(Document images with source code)
┄┄┄┄┄┄┄┄┄┄┄┄┄┄┄┄┄┄┄┄

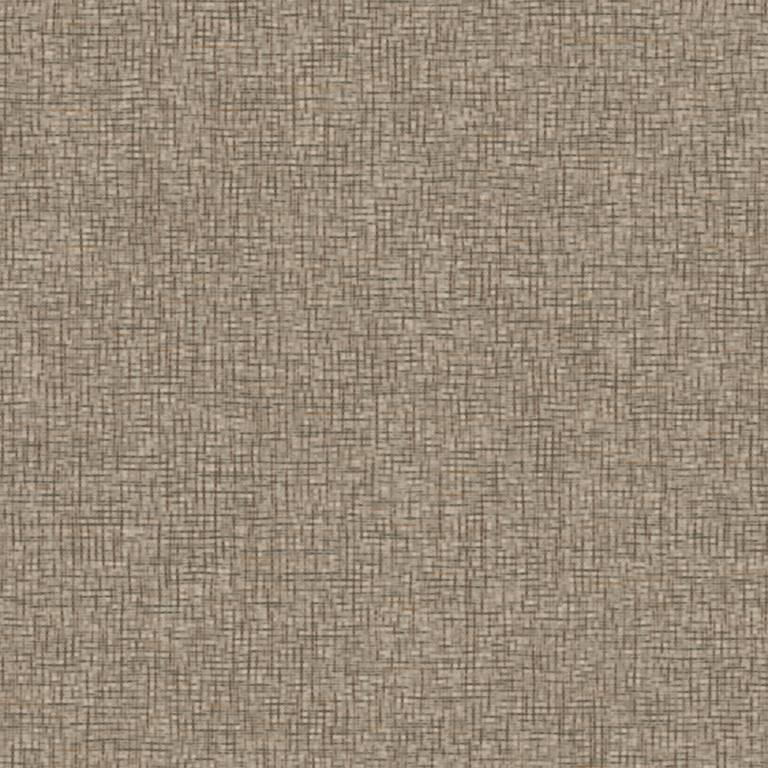
Give the GLSL for this texture, as a Shadertoy shader.

```glsl
// Plain-woven linen: brown warp and charcoal weft streaks on a pale beige cloth.
// Each thread carries slub noise set against its neighbours; rounded over and
// under crossings break the streaks into dashes. Supersampling softens the edges.

const vec2  THREADS = vec2(205.0, 235.0);         // warp and weft counts per canvas
const vec3  LINEN    = vec3(0.722, 0.670, 0.597);
const vec3  BROWN    = vec3(0.385, 0.285, 0.200);
const vec3  CHARCOAL = vec3(0.315, 0.303, 0.252);
const vec3  OCHRE    = vec3(0.480, 0.375, 0.250);
const float WARP_STREAKS = 20.0;                  // slubs along a vertical thread
const float WEFT_STREAKS = 18.0;                  // slubs along a horizontal thread
const float FINE_STREAKS = 72.0;                  // short variation on both
const float CONTRAST_TO_NEIGHBOURS = 0.30;        // evens out the broad tone
const float UNDER_SHOW = 0.42;                    // visibility where a thread dips under
const float GAP_DARKNESS = 0.40;
const float GRAIN = 0.16;
const float WOBBLE = 0.6;                         // thread drift, in thread widths
const float PATCHINESS = 0.06;
const float SOFTNESS = 1.0 / 512.0;               // smallest blur, in canvas units
const float PI = 3.14159;
const int   SAMPLES = 3;

float hash(vec2 p) {
    vec3 q = fract(p.xyx * 0.1031);
    q += dot(q, q.yzx + 33.33);
    return fract((q.x + q.y) * q.z);
}

// Smooth noise running along one thread
float threadNoise(float thread, float along) {
    float i = floor(along);
    float f = smoothstep(0.0, 1.0, along - i);
    return mix(hash(vec2(thread, i)), hash(vec2(thread, i + 1.0)), f);
}

// Smooth noise over the plane
float patchNoise(vec2 p) {
    float row = floor(p.y);
    float f = smoothstep(0.0, 1.0, p.y - row);
    return mix(threadNoise(row, p.x), threadNoise(row + 1.0, p.x), f);
}

// Slub tone of one thread: long streaks, short streaks and its own shade
float slub(float thread, float along, float streaks) {
    float phase = hash(vec2(thread, 7.0));
    return 0.42 * threadNoise(thread, along * streaks + phase)
         + 0.46 * threadNoise(thread + 311.0, along * FINE_STREAKS + phase)
         + 0.12 * phase;
}

// How dark a thread is dyed, relative to the threads beside it
float dye(float thread, float along, float streaks, float bias) {
    float beside = slub(thread - 1.0, along, streaks) + slub(thread + 1.0, along, streaks);
    float tone = slub(thread, along, streaks) + CONTRAST_TO_NEIGHBOURS * (1.0 - beside);
    return smoothstep(0.25, 0.92, tone + bias);
}

// Rounded cross-section of a thread, 1 at its centre
float profile(float offset) {
    return 1.0 - smoothstep(0.14, 0.54, abs(offset));
}

vec3 weave(vec2 uv) {
    // Thread grid with a slight drift
    vec2 drift = vec2(patchNoise(uv * 27.0 + 40.0), patchNoise(uv * 27.0 + 90.0)) - 0.5;
    vec2 grid = uv * THREADS + WOBBLE * drift + 2.0;
    vec2 id = floor(grid);
    vec2 offset = grid - id - 0.5;

    // Dyed streaks, gathered in faint patches
    float warpBias = PATCHINESS * (patchNoise(uv * vec2(22.0, 14.0) + 150.0) - 0.5);
    float weftBias = PATCHINESS * (patchNoise(uv * vec2(12.0, 26.0) + 220.0) - 0.5);
    float warp = dye(id.x + 500.0, uv.y, WARP_STREAKS, warpBias);
    float weft = dye(id.y + 1100.0, uv.x, WEFT_STREAKS, weftBias);

    // Alternating crossings, rounded where one thread dives below the other
    float warpOver = 0.5 - 0.5 * sin(PI * grid.x) * sin(PI * grid.y);
    float warpShow = mix(UNDER_SHOW, 1.0, warpOver);
    float weftShow = mix(1.0, UNDER_SHOW, warpOver);

    // Colour, with a few ochre stretches in the weft
    float ochre = step(0.93, hash(vec2(id.y, floor(uv.x * 16.0) + 60.0)));
    vec3 color = LINEN + GRAIN * (threadNoise(id.y + 300.0, grid.x * 0.8) - 0.5);
    color = mix(color, BROWN, warp * warpShow * profile(offset.x));
    color = mix(color, mix(CHARCOAL, OCHRE, ochre), weft * weftShow * profile(offset.y));

    // Shaded holes of uneven depth between threads
    vec2 edge = smoothstep(0.22, 0.50, abs(offset));
    float gap = GAP_DARKNESS * hash(floor(grid + 0.5) + 700.0);
    return color * (1.0 - gap * edge.x * edge.y);
}

void mainImage(out vec4 fragColor, in vec2 fragCoord) {
    float canvas = min(iResolution.x, iResolution.y);
    float blur = max(1.0 / canvas, SOFTNESS);
    vec3 sum = vec3(0.0);
    for (int y = 0; y < SAMPLES; y++) {
        for (int x = 0; x < SAMPLES; x++) {
            vec2 jitter = (vec2(x, y) + 0.5) / float(SAMPLES) - 0.5;
            sum += weave(fragCoord / canvas + jitter * blur);
        }
    }
    fragColor = vec4(sum / float(SAMPLES * SAMPLES), 1.0);
}
```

┄┄┄┄┄┄┄┄┄┄┄┄┄┄┄┄┄┄┄┄

WORK ORDER: When the word "warpOver" shows up in a line of the entries, pull that line out.

YOUR RESPONSE:
    float warpOver = 0.5 - 0.5 * sin(PI * grid.x) * sin(PI * grid.y);
    float warpShow = mix(UNDER_SHOW, 1.0, warpOver);
    float weftShow = mix(1.0, UNDER_SHOW, warpOver);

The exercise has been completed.